The Night ShiftFirst-time mothers, who have less experience in managing both their infants' sleep and their own, may be hardest hit. Kathryn Lee, R.N., Ph.D., a professor of nursing at the University of California at San Francisco, studied the sleep patterns of new and experienced mothers. First-time mothers, she found, experienced significantly more disturbed sleep and were more fatigued at one month postpartum. The reason for this, says Lee, is that the experienced mothers fed, diapered, and got their babies back to sleep faster, so they got more sleep themselves. While first-time moms spent an average of 28 percent of the night awake, veteran moms whittled it down to 15 percent.
Experienced mothers also appeared to get proportionally more deep sleep (the restorative state) in the early postpartum months than first-time moms did. When Lee compared rates of deep sleep in both groups to their rates before they got pregnant, she found that experienced mothers spent more time in this restorative sleep phase than rookie moms, for reasons that aren't clear. Rates of deep sleep between the groups evened out when the babies were 3 months old.

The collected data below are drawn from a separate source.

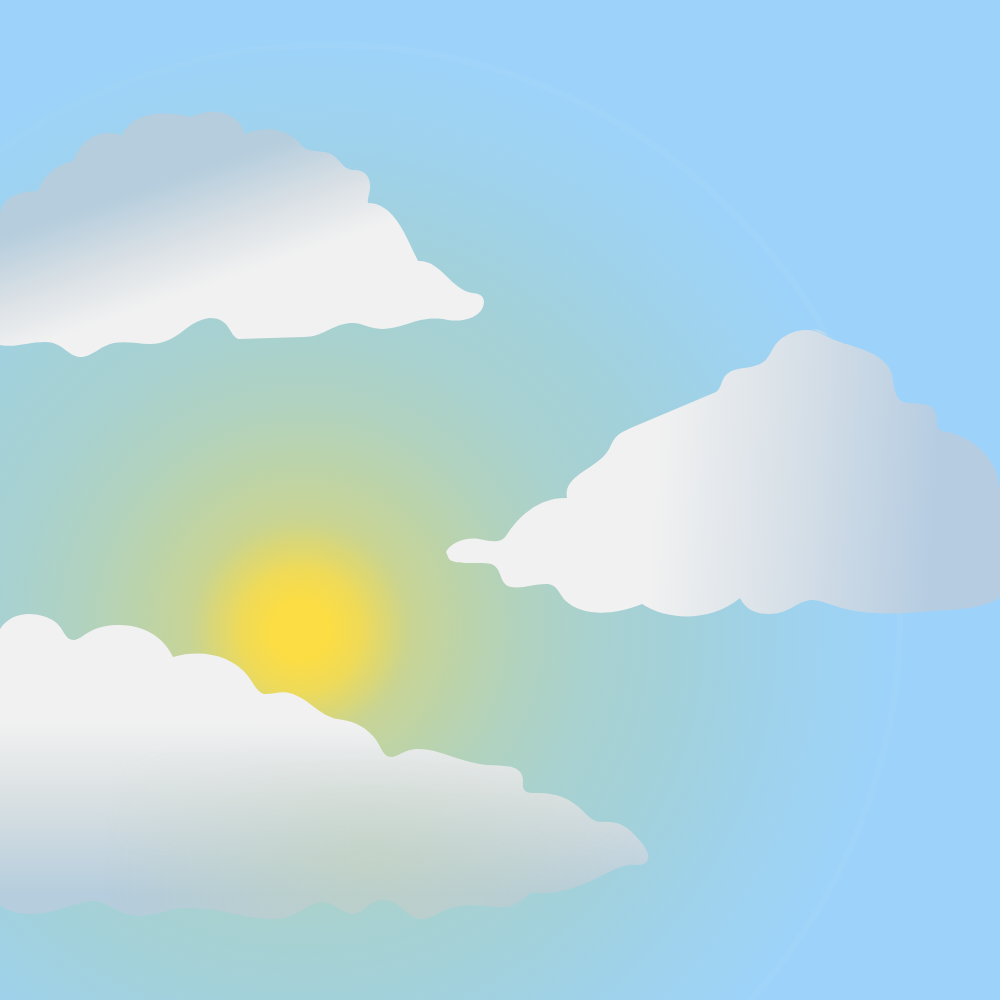
<!DOCTYPE html>
<html lang="en">
<head>
<meta charset="utf-8">
<title>Sun and clouds</title>
<style>
:root {
  --sky: #9dd3fa;
  --sun: #fcdd43;
  --cloud-light: #f1f1f1;
  --cloud-shade: #b5cddd;
  --cloud-blue: #b5cce1;
}
html, body { margin: 0; height: 100%; overflow: hidden; background: var(--sky); }
svg { display: block; width: 1000px; height: 1000px; }
.sky { fill: var(--sky); }
.light { stop-color: var(--cloud-light); }
.shade { stop-color: var(--cloud-shade); }
.blue { stop-color: var(--cloud-blue); }
.sun { stop-color: var(--sun); }
</style>
</head>
<body>
<svg viewBox="0 0 1000 1000" role="img" aria-label="Sun glowing between three clouds in a blue sky">
  <defs>
    <radialGradient id="glow" gradientUnits="userSpaceOnUse" cx="302" cy="626" r="590">
      <stop offset="0" stop-color="#d6d67e"/>
      <stop offset=".14" stop-color="#d0d584"/>
      <stop offset=".2" stop-color="#c6d498"/>
      <stop offset=".28" stop-color="#bbd3ab"/>
      <stop offset=".38" stop-color="#b0d2c0"/>
      <stop offset=".5" stop-color="#a8d1d0"/>
      <stop offset=".64" stop-color="#a3d1da"/>
      <stop offset=".8" stop-color="#9fd2ea"/>
      <stop offset="1" stop-color="#9dd3fa"/>
    </radialGradient>
    <radialGradient id="sun-disc" gradientUnits="userSpaceOnUse" cx="301" cy="630" r="112">
      <stop class="sun" offset="0"/>
      <stop class="sun" offset=".25"/>
      <stop offset=".55" stop-color="#f2db54" stop-opacity=".9"/>
      <stop offset=".8" stop-color="#e2d86c" stop-opacity=".5"/>
      <stop offset="1" stop-color="#d2d582" stop-opacity="0"/>
    </radialGradient>
    <linearGradient id="upper-shading" gradientUnits="userSpaceOnUse" x1="160" y1="163" x2="203" y2="287">
      <stop class="shade" offset="0"/>
      <stop class="shade" offset=".14"/>
      <stop offset=".6" stop-color="#d9e0e5"/>
      <stop class="light" offset="1"/>
    </linearGradient>
    <linearGradient id="right-shading" gradientUnits="userSpaceOnUse" x1="655" y1="470" x2="940" y2="490">
      <stop class="light" offset="0"/>
      <stop offset=".45" stop-color="#d9e1e8"/>
      <stop class="blue" offset="1"/>
    </linearGradient>
    <linearGradient id="lower-shading" gradientUnits="userSpaceOnUse" x1="0" y1="722" x2="0" y2="895">
      <stop class="light" offset="0"/>
      <stop offset=".45" stop-color="#d9e0e2"/>
      <stop class="shade" offset="1"/>
    </linearGradient>
    <radialGradient id="warm-tint" gradientUnits="userSpaceOnUse" cx="370" cy="850" r="270">
      <stop offset="0" stop-color="#c3d2b4" stop-opacity=".55"/>
      <stop offset="1" stop-color="#c3d2b4" stop-opacity="0"/>
    </radialGradient>
    <linearGradient id="tint-fade" gradientUnits="userSpaceOnUse" x1="0" y1="740" x2="0" y2="860">
      <stop offset="0" stop-color="#000"/>
      <stop offset="1" stop-color="#fff"/>
    </linearGradient>
    <mask id="tint-mask" maskUnits="userSpaceOnUse" x="0" y="600" width="1000" height="400">
      <rect y="600" width="1000" height="400" fill="url(#tint-fade)"/>
    </mask>
    <path id="lower-cloud" d="M0 629C10 614 28 611 46 617C66 624 62 640 74 640C84 639 88 626 116 625C143 624 164 637 173 657C202 649 231 655 248 676C254 684 258 694 266 694C275 694 282 690 293 694C311 701 319 715 337 719C351 721 362 724 373 736C382 746 382 757 392 757C400 756 404 749 419 749C440 749 459 762 487 765C504 766 522 764 523 780C522 789 524 793 533 793C556 792 570 798 583 811C589 817 593 822 602 822C621 820 631 830 641 842C651 854 651 864 639 865C627 864 620 867 611 871C589 882 572 891 548 893C538 894 532 890 528 895C520 903 512 908 497 907C485 906 476 904 461 906C442 908 434 919 421 919C409 918 402 906 393 902C372 893 366 914 352 914C341 912 335 903 323 902C307 903 297 919 274 919C243 919 228 909 190 908C168 908 157 916 137 916C118 914 108 902 94 901C72 902 58 914 30 914C18 914 7 911 0 905Z"/>
  </defs>

  <rect class="sky" width="1000" height="1000"/>
  <g id="sunlight">
    <rect width="1000" height="1000" fill="url(#glow)"/>
    <circle cx="330" cy="615" r="570" fill="none" stroke="#a6d4f3" stroke-width="7" opacity=".3"/>
    <circle cx="301" cy="630" r="112" fill="url(#sun-disc)"/>
  </g>

  <path id="upper-cloud" fill="url(#upper-shading)" d="M0 213C4 198 15 192 38 191C44 176 55 165 73 161C80 144 94 127 122 135C132 115 157 109 191 117C216 106 238 113 245 134C268 124 291 130 303 147C311 153 323 150 331 154C342 161 342 168 352 170C365 169 371 177 370 188C370 194 367 198 368 203C395 203 407 239 418 261C441 260 450 289 472 293C482 293 486 299 483 307C478 319 461 322 448 320C419 314 408 328 382 329C366 328 362 322 350 323C331 325 323 337 304 337L239 339C229 337 231 318 210 318C185 321 179 344 150 344C138 344 126 341 114 343C99 346 93 357 80 357C67 356 63 342 45 342C27 342 16 348 0 345Z"/>

  <g id="right-cloud">
    <path fill="url(#right-shading)" d="M446 552C451 543 464 537 479 539C489 541 500 544 506 536C521 512 543 497 567 498C565 488 570 481 581 473C594 464 606 458 611 445C616 434 622 432 633 427L716 392C722 388 721 379 727 374C736 366 747 370 760 364C772 358 770 347 782 338C796 328 812 328 822 334C836 342 851 345 864 350C880 356 893 366 893 381C895 394 897 402 908 403C921 404 933 403 936 414C938 420 934 427 942 431C968 434 998 456 1000 490V597C983 611 947 609 923 612C897 614 872 615 846 609C832 606 822 600 812 600C796 601 790 614 769 614C756 614 746 610 740 598C711 622 668 621 642 604C613 616 583 616 567 602C558 594 558 584 546 584C533 584 523 589 511 587C498 584 503 568 491 564C481 561 456 566 449 559Z"/>
    <path fill="#c3dbec" d="M812 329Q824 330 828 336Q820 332 812 329Z"/>
  </g>

  <g id="foreground-cloud">
    <use href="#lower-cloud" fill="url(#lower-shading)"/>
    <use href="#lower-cloud" fill="url(#warm-tint)" mask="url(#tint-mask)"/>
  </g>
</svg>
</body>
</html>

Thankfully, both groups appear to get a boost from breastfeeding, adds Lee. Research indicates that prolactin, which is present in high levels in breastfeeding mothers, may foster deep sleep, helping them squeeze out more benefits from their time in bed.